The answer is a single number: the count of lines below in which the word "iResolution" appears.

#### ENTRIES SHOWN

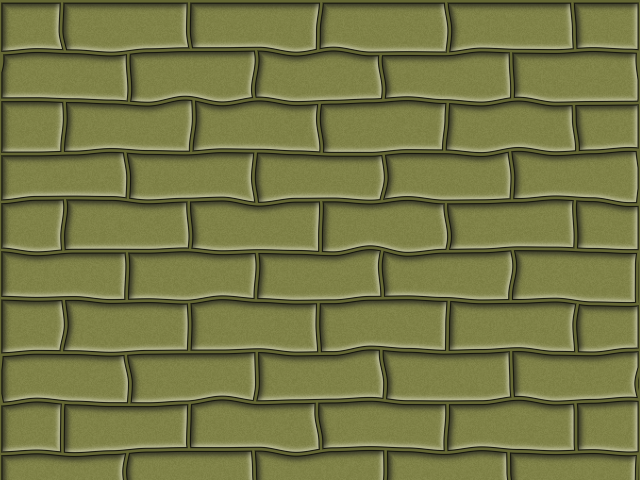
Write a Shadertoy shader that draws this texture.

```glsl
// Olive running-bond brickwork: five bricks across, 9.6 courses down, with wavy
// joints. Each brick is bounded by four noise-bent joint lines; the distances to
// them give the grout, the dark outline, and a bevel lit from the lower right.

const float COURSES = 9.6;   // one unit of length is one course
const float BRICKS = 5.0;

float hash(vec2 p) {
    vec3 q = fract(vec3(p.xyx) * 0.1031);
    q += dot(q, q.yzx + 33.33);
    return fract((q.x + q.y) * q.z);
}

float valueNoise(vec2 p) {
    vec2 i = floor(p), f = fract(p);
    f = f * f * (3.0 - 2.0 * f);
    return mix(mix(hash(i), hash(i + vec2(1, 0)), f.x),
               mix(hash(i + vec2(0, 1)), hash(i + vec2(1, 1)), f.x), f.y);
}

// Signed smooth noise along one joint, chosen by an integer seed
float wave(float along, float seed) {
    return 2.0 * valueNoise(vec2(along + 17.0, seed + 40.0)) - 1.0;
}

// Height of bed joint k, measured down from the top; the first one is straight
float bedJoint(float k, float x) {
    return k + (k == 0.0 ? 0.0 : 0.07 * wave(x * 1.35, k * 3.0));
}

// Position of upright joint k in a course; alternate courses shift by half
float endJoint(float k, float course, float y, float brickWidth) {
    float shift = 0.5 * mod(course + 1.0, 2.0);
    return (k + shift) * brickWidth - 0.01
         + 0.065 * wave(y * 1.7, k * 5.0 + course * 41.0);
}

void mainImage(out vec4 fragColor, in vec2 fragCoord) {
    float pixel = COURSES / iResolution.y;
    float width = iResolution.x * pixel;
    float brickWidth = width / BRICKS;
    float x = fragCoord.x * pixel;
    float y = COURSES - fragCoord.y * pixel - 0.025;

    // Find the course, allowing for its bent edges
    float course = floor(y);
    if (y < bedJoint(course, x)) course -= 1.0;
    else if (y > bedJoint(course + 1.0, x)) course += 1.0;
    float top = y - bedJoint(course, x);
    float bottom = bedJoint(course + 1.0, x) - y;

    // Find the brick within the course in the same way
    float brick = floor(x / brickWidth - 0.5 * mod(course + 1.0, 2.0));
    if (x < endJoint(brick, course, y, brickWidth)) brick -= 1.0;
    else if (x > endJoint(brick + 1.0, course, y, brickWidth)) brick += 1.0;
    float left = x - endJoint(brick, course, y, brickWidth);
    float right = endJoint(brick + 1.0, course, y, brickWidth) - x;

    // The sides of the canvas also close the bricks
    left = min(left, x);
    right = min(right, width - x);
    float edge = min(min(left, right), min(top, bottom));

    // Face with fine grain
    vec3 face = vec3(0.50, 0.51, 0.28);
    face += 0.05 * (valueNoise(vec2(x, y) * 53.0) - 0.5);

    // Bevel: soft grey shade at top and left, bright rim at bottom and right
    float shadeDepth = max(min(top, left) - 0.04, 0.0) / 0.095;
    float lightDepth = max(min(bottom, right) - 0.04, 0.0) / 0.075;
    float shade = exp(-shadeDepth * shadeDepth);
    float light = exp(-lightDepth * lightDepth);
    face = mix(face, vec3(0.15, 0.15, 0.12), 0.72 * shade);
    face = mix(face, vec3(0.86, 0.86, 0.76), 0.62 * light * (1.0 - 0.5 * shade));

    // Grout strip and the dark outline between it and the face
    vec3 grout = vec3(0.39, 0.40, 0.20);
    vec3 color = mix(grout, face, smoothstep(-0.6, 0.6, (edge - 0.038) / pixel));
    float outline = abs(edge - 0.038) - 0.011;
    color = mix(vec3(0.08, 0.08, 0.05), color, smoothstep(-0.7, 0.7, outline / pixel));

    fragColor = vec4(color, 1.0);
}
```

########

- _EXPECTED OUTPUT_
2